It's without question where the organization's dominance is most pervasive.
"Obviously, with the plane crash there is a lot of motivation when we come to this race track," Johnson said. "... You can see how much it means to (Hendrick) to win here. It is a cool, amazing experience to go through ... But with all the emotion that you have here I think we are in a good place here.
"Absolutely we are sad that the aircraft went down and we lost everybody that was on the airplane, but I am finding today that there are a lot more happy stories as we are reflecting back."
That success is something Dale Earnhardt Jr. has long witnessed even before he joined Hendrick in 2008. He has seen firsthand how Johnson and Gordon navigate the tricky short track. Earnhardt would like to replicate the Martinsville magic his teammates have experienced and add a coveted Martinsville grandfather clock to his collection.
What also hasn't gone unnoticed by Earnhardt is how consistent Hendrick is on a yearly basis, not just at Martinsville, but on every track in the series. Earnhardt credits Hendrick's people skills and his ability to maximize everyone's potential as the reasons why he's won more championships and races than anyone else.
"It's been interesting to see how Hendrick Motorsports has progressed and changed and evolved," he said. "... Ever since really Jeff got there (in 1993) they have never fell off. They have always maintained their status as one of the top teams with a lot of growth and success.

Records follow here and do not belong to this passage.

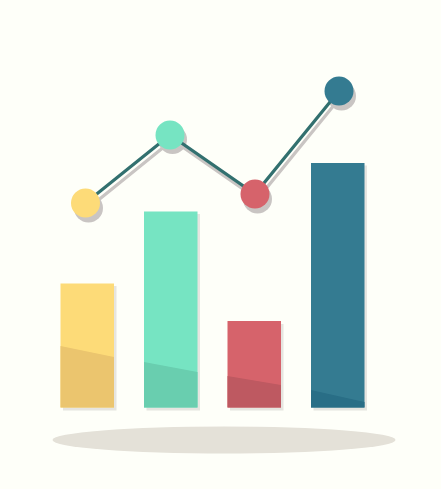
<!DOCTYPE html>
<html lang="en">
<head>
<meta charset="utf-8">
<title>Bar and line chart</title>
<style>
  :root {
    --paper: #fefff9;
    --yellow: #fddb78;
    --yellow-deep: #ebc56e;
    --mint: #76e4c2;
    --mint-deep: #69ceaf;
    --red: #d6636b;
    --red-deep: #be5961;
    --blue: #347b91;
    --blue-deep: #296e86;
    --line: #32706f;
    --bar-shadow: #e6e5e0;
    --line-shadow: #c9c5c3;
    --ground: #e4e1d8;
  }
  html, body { margin: 0; overflow: hidden; background: var(--paper); }
  svg { display: block; width: 441px; height: 489px; }
  .paper { fill: var(--paper); }
  .ground { fill: var(--ground); }
  .bar-shadows { fill: var(--bar-shadow); }
  .yellow { fill: var(--yellow); }
  .yellow-deep { fill: var(--yellow-deep); }
  .mint { fill: var(--mint); }
  .mint-deep { fill: var(--mint-deep); }
  .red { fill: var(--red); }
  .red-deep { fill: var(--red-deep); }
  .blue { fill: var(--blue); }
  .blue-deep { fill: var(--blue-deep); }
  .trend { fill: none; stroke: var(--line); stroke-width: 3.2; }
  .trend-shadow { fill: var(--line-shadow); }
  .trend-shadow polyline { fill: none; stroke: var(--line-shadow); stroke-width: 3.2; }
</style>
</head>
<body>
<svg viewBox="0 0 441 489" role="img" aria-label="Bar chart with four coloured bars and a trend line">
  <rect class="paper" width="441" height="489"/>
  <ellipse class="ground" cx="224" cy="440" rx="171.5" ry="13.5"/>

  <g class="bar-shadows">
    <rect x="63" y="286" width="53.5" height="124.5"/>
    <rect x="146.5" y="214" width="53.5" height="196.5"/>
    <rect x="230" y="324" width="53.5" height="86.5"/>
    <rect x="313.5" y="165.5" width="53.5" height="245"/>
  </g>

  <g class="bars">
    <rect class="yellow" x="60.5" y="283.5" width="53.5" height="124"/>
    <polygon class="yellow-deep" points="60.5,346 114,357 114,407.5 60.5,407.5"/>
    <rect class="mint" x="144" y="211.5" width="53.5" height="196"/>
    <polygon class="mint-deep" points="144,362 197.5,372 197.5,407.5 144,407.5"/>
    <rect class="red" x="227.5" y="321" width="53.5" height="86.5"/>
    <polygon class="red-deep" points="227.5,376 281,385 281,407.5 227.5,407.5"/>
    <rect class="blue" x="311" y="163" width="53.5" height="244.5"/>
    <polygon class="blue-deep" points="311,390 364.5,402 364.5,407.5 311,407.5"/>
  </g>

  <g class="trend-shadow">
    <polyline points="88.5,208 172.5,140 257.5,199 341.5,96"/>
    <circle cx="88.5" cy="208" r="14.5"/>
    <circle cx="172.5" cy="139.5" r="14.5"/>
    <circle cx="257.5" cy="199" r="14.5"/>
    <circle cx="341.5" cy="96" r="14.5"/>
  </g>

  <polyline class="trend" points="85.5,203 170,135 255,194 339,91"/>
  <g class="points">
    <circle class="yellow" cx="85.5" cy="203" r="14.5"/>
    <circle class="mint" cx="170" cy="135" r="14.5"/>
    <circle class="red" cx="255" cy="194" r="14.5"/>
    <circle class="blue" cx="339" cy="91" r="14.5"/>
  </g>
</svg>
</body>
</html>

"When you actually get to work there and get behind closed doors and see the influence that he has just on individuals. Everybody just pushes so hard to do something good every day. It makes everybody else's job that much easier. It's just good reflection of his influence on the company as a whole."